Why is it that athletic departments appear to have a bottomless budget for player recruitment, uniform creation, and coaches’ salaries? Yet, when the rest of the school needs money to retain quality teaching staff or provide need-based aid for students, there is no money left? As I wrote in my last rant on athletics, I understand that sports programs bring in students and increase morale amongst the student body. But, I wonder how much money and resources they steal (or absorb, to be less accusatory) from other areas of the college or university?

Nothing will change—I get it. However, that does not mean we should stop rallying against the opulent style of athletic departments that drain the financial well dry, leaving the rest of us cutting budgets and praying there will be funding next year. 

Monday, January 2, 2012

RA Training: There Goes My Resolution (And Diet)

Happy New Year! It’s the time of the year when everyone resolves to eat better, visit the gym more often, and kick an unhealthy habit. However, a good percentage of us fall off the organic granola bandwagon and resort to our old ways. What frustrates me is that right around the time when people are struggling to stick to a healthy lifestyle, RA training begins, which means pizza, taco nights, and soda (lots of it!).

This will be my third year on the RA Training Committee, and like last year, my pleas for alternatives to the grease, chemicals, and high-fructose corn syrup have fallen onto deaf (and overweight) ears.

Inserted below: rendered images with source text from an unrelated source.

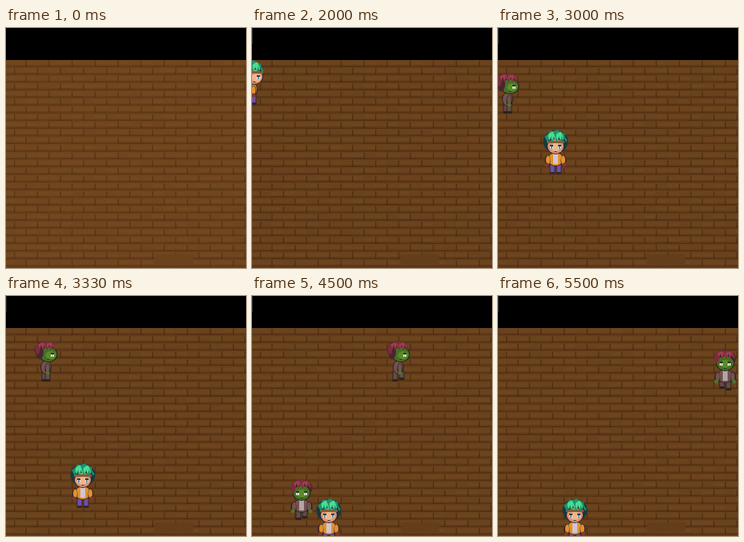
Animation of 300x300 px, one loop 5.67 s. Source, as an HTML page with a canvas:

```html
<!DOCTYPE html>
<html lang="en">
<head>
<meta charset="utf-8">
<title>Brick room</title>
<style>
html, body { margin: 0; width: 100%; height: 100%; overflow: hidden; background: #000; }
canvas { display: block; width: 300px; height: 300px; }
</style>
</head>
<body>
<canvas id="stage" width="300" height="300"></canvas>
<script>
const LOOP = 5670, STEPS = 34, STEP = LOOP / STEPS;
const SIDES = [-1, 1];
const ctx = document.getElementById('stage').getContext('2d');
let g = ctx;

const clamp = (v, low, high) => Math.max(low, Math.min(high, v));

function rect(color, x, y, w, h) {
  g.fillStyle = color;
  g.fillRect(x, y, w, h);
}

function oval(color, x, y, rx, ry) {
  g.fillStyle = color;
  g.beginPath();
  g.ellipse(x, y, rx, ry, 0, 0, 7);
  g.fill();
}

// A spiky cap: points around the top half, a zigzag fringe below.
function spikes(color, x, y, rx, ry, n) {
  g.fillStyle = color;
  g.beginPath();
  for (let i = 0; i <= n; i++) {
    const a = Math.PI * (1 + i / n), r = i % 2 ? 1 : .86;
    g.lineTo(x + Math.cos(a) * rx * r, y + Math.sin(a) * ry * r);
  }
  for (let i = n; i >= 0; i--) {
    g.lineTo(x + rx * (2 * i / n - 1) * .9, y + (i % 2 ? 3 : -3));
  }
  g.fill();
}

const hero = {
  neck: 29, height: 56, width: 15.5, faceY: 21, face: 10,
  edge: '#3a2430', back: '#143a40', hair: '#1d9070', shine: '#4cdd8e', band: '#8a5a32',
  skin: '#dc946c', glow: '#f0b58c', eye: '#4f93bd', brow: '#273d50',
  coat: '#e0932a', shirt: '#d2c4d4', hand: '#83382e', legs: '#6c52a8'
};
const zombie = {
  neck: 25, height: 51, width: 13.5, faceY: 17, face: 10.5,
  edge: '#2a231e', back: '#4a2430', hair: '#7a2d3a', shine: '#a04150',
  skin: '#456f24', glow: '#5b8a2c', eye: '#c3cc94', brow: '#263618',
  coat: '#735250', shirt: '#b3a5a2', hand: '#4d7529', legs: '#664a4a'
};

function drawLegs(look, step, side) {
  const hip = look.neck + 12, len = look.height - hip;
  for (const s of SIDES) {
    const swing = step % 2 ? s * (step - 2) : 0;
    const x = side ? s * 2 + swing * 2 : s * 4;
    const h = len - Math.max(0, swing) * 2;
    rect(look.edge, x - 3.5, hip, 7, h);
    rect(look.legs, x - 2.5, hip, 5, h - 3);
  }
}

function drawBody(look, side) {
  const y = look.neck + 8;
  oval(look.edge, 0, y, side ? 7 : 10, 9);
  oval(look.coat, 0, y, side ? 6 : 9, 8);
  if (!side) rect(look.shirt, -3, look.neck, 6, 14);
  for (const s of side ? [0] : SIDES) {
    const x = s * 10 + (side ? 2 : 0);
    oval(look.edge, x, y + 2, 3.5, 7);
    oval(look.coat, x - s * .5, y + 1, 2.5, 5.5);
    oval(look.hand, x + s, y + 7, 2.5, 2.5);
  }
}

function drawHead(look, side) {
  const { width: w, faceY, face } = look, turn = side ? 3 : 0, crown = faceY - 7;
  oval(look.back, side ? -2 : 0, crown + 1, side ? w - 1 : w, crown);
  oval(look.edge, turn, faceY, face + 1, 10);
  oval(look.skin, turn, faceY, face, 9);
  oval(look.glow, turn * 2, faceY + 1, face - 4, 5);
  for (const s of side ? [1] : SIDES) {
    const x = turn + s * 5 - 2;
    rect(look.brow, x, faceY - 2, 4, 2);
    rect('#dde8e0', x, faceY, 4, 3);
    rect(look.eye, x + 1, faceY, 2, 3);
  }
  rect(look.brow, turn - 1.5, faceY + 6, 3, 1);
  if (side) oval(look.back, -8, faceY - 3, 5, 9);
  if (look.band) rect(look.band, turn - 11, crown, 22, 3);
  else oval(look.hair, -w + 3, crown, 3, 7);
  spikes(look.hair, 0, crown - 1, w - 1, crown - 1, 9);
  for (const s of SIDES) spikes(look.shine, s * 5, crown - 3, 5, crown - 5, 5);
}

function put(look, pos, step) {
  g.save();
  g.translate(Math.round(pos.x), Math.round(pos.y));
  drawLegs(look, step, pos.side);
  drawBody(look, pos.side);
  drawHead(look, pos.side);
  g.restore();
}

// Positions in pixels from the time in seconds.
function heroAt(t) {
  return { x: Math.min(96, 72 * (t - 2)), y: clamp(45 + 245 * (t - 2.667), 40, 253), side: t < 2.6 };
}

function zombieAt(t, start, y, corner) {
  const pace = 114, turnTime = start + (corner + 16) / pace;
  const side = t < turnTime;
  return side
    ? { x: pace * (t - start) - 16, y, side }
    : { x: corner, y: y + 95 * (t - turnTime), side };
}

function makeWall() {
  const wall = document.createElement('canvas');
  wall.width = wall.height = 300;
  g = wall.getContext('2d');
  let seed = 7;
  const rnd = () => (seed = seed * 16807 % 2147483647) / 2147483647;
  const rowH = 9.6, half = 14.4, mortar = 'rgba(62,34,13,.6)';
  for (let row = 0; row < 28; row++) {
    const y = 39.6 + row * rowH;
    rect('#69421d', 0, y, 300, rowH + 1);
    for (let i = -1; i < 21; i++) {
      const x = i * half + 10;
      rect(`rgba(125,80,36,${rnd() * .25})`, x, y + 2, half, 4);
      rect('rgba(62,34,13,.25)', x, y + rowH - 2.8, half, 1.5);
      rect(mortar, x, y + rowH - 1.5 + rnd() * .6, half, 1.3);
      if ((i + row) % 2) rect(mortar, x, y + 1, 1.3, rowH - 2);
    }
  }
  rect('#643e1b', 186, 283, 48, 14);
  rect('#000', 0, 0, 300, 40);
  g = ctx;
  return wall;
}

function drawPointer(x, y) {
  g.fillStyle = '#eee';
  g.strokeStyle = '#222';
  g.beginPath();
  g.moveTo(x, y);
  g.lineTo(x, y + 9);
  g.lineTo(x + 6, y + 6);
  g.closePath();
  g.fill();
  g.stroke();
}

const wall = makeWall();

function draw(now) {
  // A small lead keeps each step clear of rounding at its boundary.
  const tick = Math.floor((now + 10) % LOOP / STEP);
  const t = tick * STEP / 1000, step = tick % 4;
  g.drawImage(wall, 0, 0);

  // The room settles to its darker tone during the first second.
  rect(`rgba(165,96,42,${.1 * Math.max(0, 1 - t)})`, 0, 40, 300, 260);
  if (t > 1.3) rect('#262626', 0, 0, 1, 20);

  put(zombie, zombieAt(t, 2.754, 56, 284), step);
  put(zombie, zombieAt(t, 3.772, 225, 62), step);
  if (t > 1.95) put(hero, heroAt(t), t < 3.5 ? step : 0);
  if (t > 4.6 && t < 5.1) drawPointer(209, 295);
}

const start = performance.now();
function frame() {
  draw(performance.now() - start);
  requestAnimationFrame(frame);
}
frame();
</script>
</body>
</html>
```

I am not demanding that all RAs and professional staff adhere to a draconian diet; all I am asking is that we consider purchasing better food or at least increase the budget for our staffs to afford dinners other than pizza and Pepsi. Yet, like last year, I have been told due to financial strains on the department, we will be sticking with the usual vendors for training.

What baffles my mind is how a mostly overweight department can justify continuing to feed their staff food that is processed and fatty. Plus, they rarely support those who take their nutrition into their own hands. While not everyone is satisfied with the quality of meals, and some professional staff members choose to bring their own lunch, they are usually ostracized and ridiculed behind their backs. Why all the animosity? It is my thought that those who deride their peers are jealous that they are unable to embrace a healthy lifestyle themselves. Or, they unfairly feel they are being judged by the “thin people”. Whatever their reason, it sickens me when I hear the nasty taunts against those who packed a lunch of their liking, rather than succumb to crappy food.

In my state, the obesity rate is almost 25% of the adult population. Although, not the highest in the nation, it is still alarmingly high and should signal the need for Residential Life departments to place a greater emphasis on healthier eating, especially during training when most staff members have no choice but to eat the pizza, wings, and fried foods. If we require everyone to build community through meals then we have a responsibility to make sure there are more vegetables, less grease, and better options than what we are currently offering. If we want to save our budget and build a strong staff, something needs to change, because what we are doing now is failing—big time!

I’m not preaching that we all need to be a size 4. What I am suggesting is that there is no harm in spending a little more money on higher quality food during training. If that means professional staff members do not receive their usual college swag or that we cancel the Yankee Swap party in December then so be it. I would happily forgo another free travel mug with the department’s logo imprinted on it for training to be a healthier experience. However, knowing our department, nothing will change since my boss really likes his free sweatshirt and his boss really likes to save money.